The European Press Prize director, Thomas van Neerbos, reflects on the new Public Discourse Award, its meaning and purpose, within the Prize mission to celebrate journalism.
We are proud of the brave journalists not just reporting about what is happening, but dare reflecting on it. Our Public Discourse Award – formerly known as the Opinion Award and before that as the Commentator Award – now clearly aims to celebrate that reflection. This way, the category distinctly does what it always has done: show clear thinking, instigate debate and share ideas.
Our former descriptions of ‘opinion’ and ‘commentator’ – ranging from 3,000 word essays to 100 word editorials – were perhaps a bit too broad to receive entries our Preparatory Committee and Panel of Judges could properly compare. It is difficult to assess the quality of a piece by a columnist on something a local politician said eight months ago, and almost impossible to compare a timeless piece on identity with a rebuttal of an election result.

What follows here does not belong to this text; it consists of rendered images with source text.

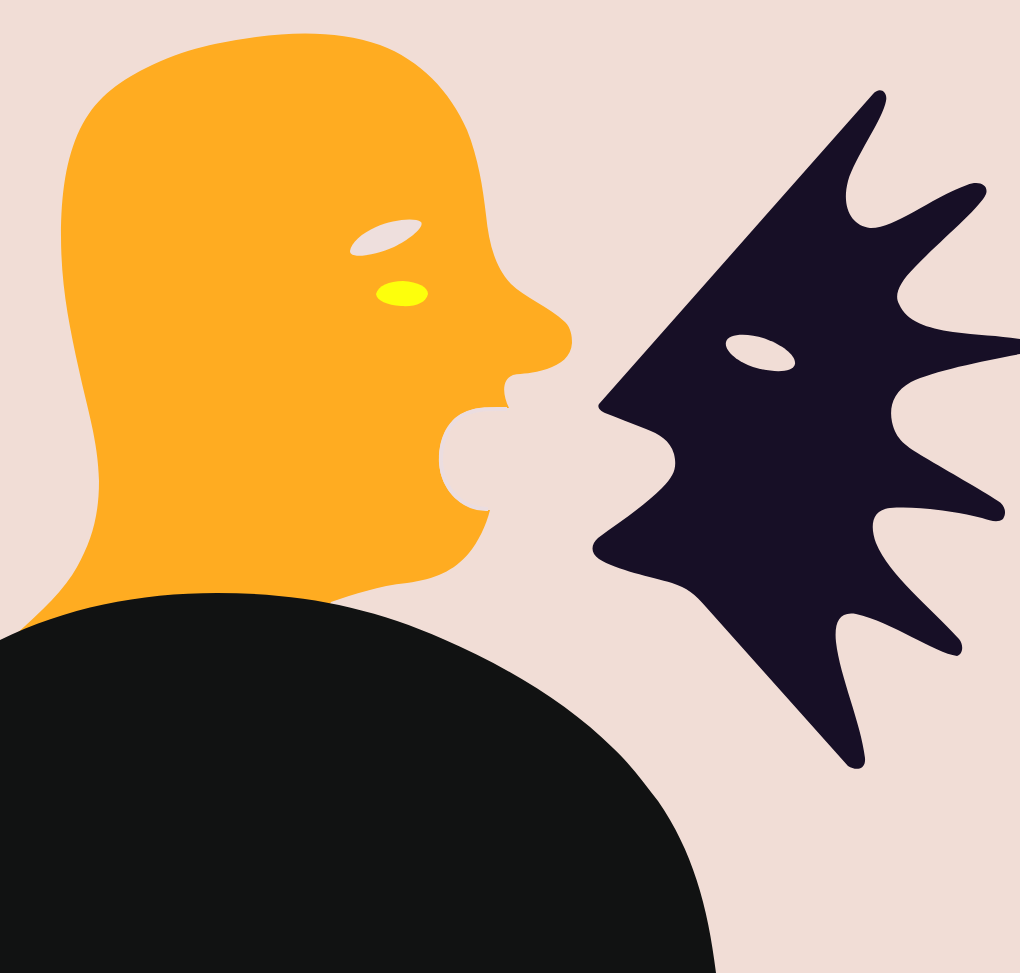
<!DOCTYPE html>
<html lang="en">
<head>
<meta charset="utf-8">
<title>Shouting figure and spiked creature</title>
<style>
:root {
  --blush: #f1ddd6;
  --brow: #eedfdd;
  --mouth-rim: #ebdde0;
  --amber: #ffac21;
  --yellow: #fdff0c;
  --coal: #111212;
  --midnight: #170f26;
}
html, body { margin: 0; overflow: hidden; background: var(--blush); }
.artwork { display: block; width: 1020px; height: 973px; }
.background, .creature-eye { fill: var(--blush); }
.head { fill: var(--amber); }
.brow { fill: var(--brow); }
.eye { fill: var(--yellow); }
.mouth-rim { fill: none; stroke: var(--mouth-rim); stroke-width: 4; }
.shoulders { fill: var(--coal); }
.creature { fill: var(--midnight); }
</style>
</head>
<body>
<svg class="artwork" viewBox="0 0 1020 973" role="img" aria-label="An orange figure in black shouts at a dark spiked creature">
  <rect class="background" width="1020" height="973"/>

  <g id="figure">
    <path class="head" d="M14 636
      C42 611 65 589 77 567 C92 540 99 515 99 481 C98 440 87 408 79 370
      C69 325 61 285 61 236 C61 195 66 158 80 129 C94 100 116 83 146 68
      C185 48 221 42 256 37 C300 31 343 32 380 45 C420 60 450 91 467 130
      C478 157 483 188 486 215 C489 244 495 267 511 284 C524 297 549 307 565 322
      C571 328 572 336 572 343 C571 357 561 364 547 369 C532 374 523 373 513 375
      C502 379 502 394 509 408
      C496 408 481 406 467 411 C448 418 438 438 439 463 C441 491 462 512 490 510
      C486 526 478 542 469 553 C454 571 435 579 407 583 C378 586 355 594 331 602
      L300 660 L14 660 Z"/>
    <path class="mouth-rim" d="M507 409 C494 409 481 408 468 413 C450 420 440 439 441 463 C443 489 463 510 488 509"/>
    <path class="brow" d="M350 251 C351 243 362 233 376 227 C392 220 414 217 421 222 C425 227 409 240 394 247 C376 255 350 260 350 251 Z"/>
    <path class="eye" d="M376 294 C378 286 389 281 403 281 C418 282 428 287 428 294 C426 303 415 307 401 306 C387 305 377 301 376 294 Z"/>
    <path class="shoulders" d="M0 640 C65 608 139 593 217 593 C299 593 371 607 443 639
      C504 665 569 704 613 748 C632 766 644 783 658 801 C692 850 708 906 716 973 H0 Z"/>
  </g>

  <g id="spiked-creature">
    <path class="creature" d="M599 404
      L873 94 C880 86 888 92 886 101 C883 119 855 157 848 181
      C841 208 852 226 870 228 C894 229 929 199 967 185 C979 180 989 185 986 194
      C980 208 942 239 915 267 C899 283 894 295 899 304 C907 322 927 328 953 332 C977 335 1001 336 1020 339
      V354 C983 361 933 371 911 382 C893 392 889 407 892 422 C896 440 906 446 924 457
      C949 472 980 489 998 501 C1005 505 1007 513 1003 519 C998 523 991 521 982 518
      C954 511 918 506 890 508 C871 510 870 527 876 543 C889 575 930 607 959 639
      C964 645 963 654 957 656 C935 653 892 622 856 614 C839 611 834 623 836 642
      C840 677 861 723 865 758 C866 770 856 771 848 766
      L706 607 C695 594 687 588 672 583 C652 577 616 570 599 559 C590 553 591 544 598 538
      C618 523 643 507 662 488 C675 475 677 467 674 454 C670 440 659 434 646 429
      C631 423 618 418 605 413 C600 411 597 407 599 404 Z"/>
    <path class="creature-eye" d="M726 342 C728 333 749 333 766 339 C782 345 796 355 795 364 C793 374 769 372 753 367 C738 362 724 351 726 342 Z"/>
  </g>
</svg>
</body>
</html>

“This category awards work that is urgent long after its publication, work that can instigate public debate and discourse and has value for all people reading it.”
Therefore, instead of casting a wider and wider net, we now want to be more specific: with the Public Discourse Award, we choose to aim for those works our judging bodies can adequately compare and assess, works that transcend dates and regions, works that won this category year after year anyway.
This category awards work that is urgent long after its publication, work that can instigate public debate and discourse and has value for all people reading it. Changing the name and requirements of this category will help our judging bodies select the best pieces out there, will help us share these pieces, and will help the authors behind these pieces create the public debate they aimed for, on a European level.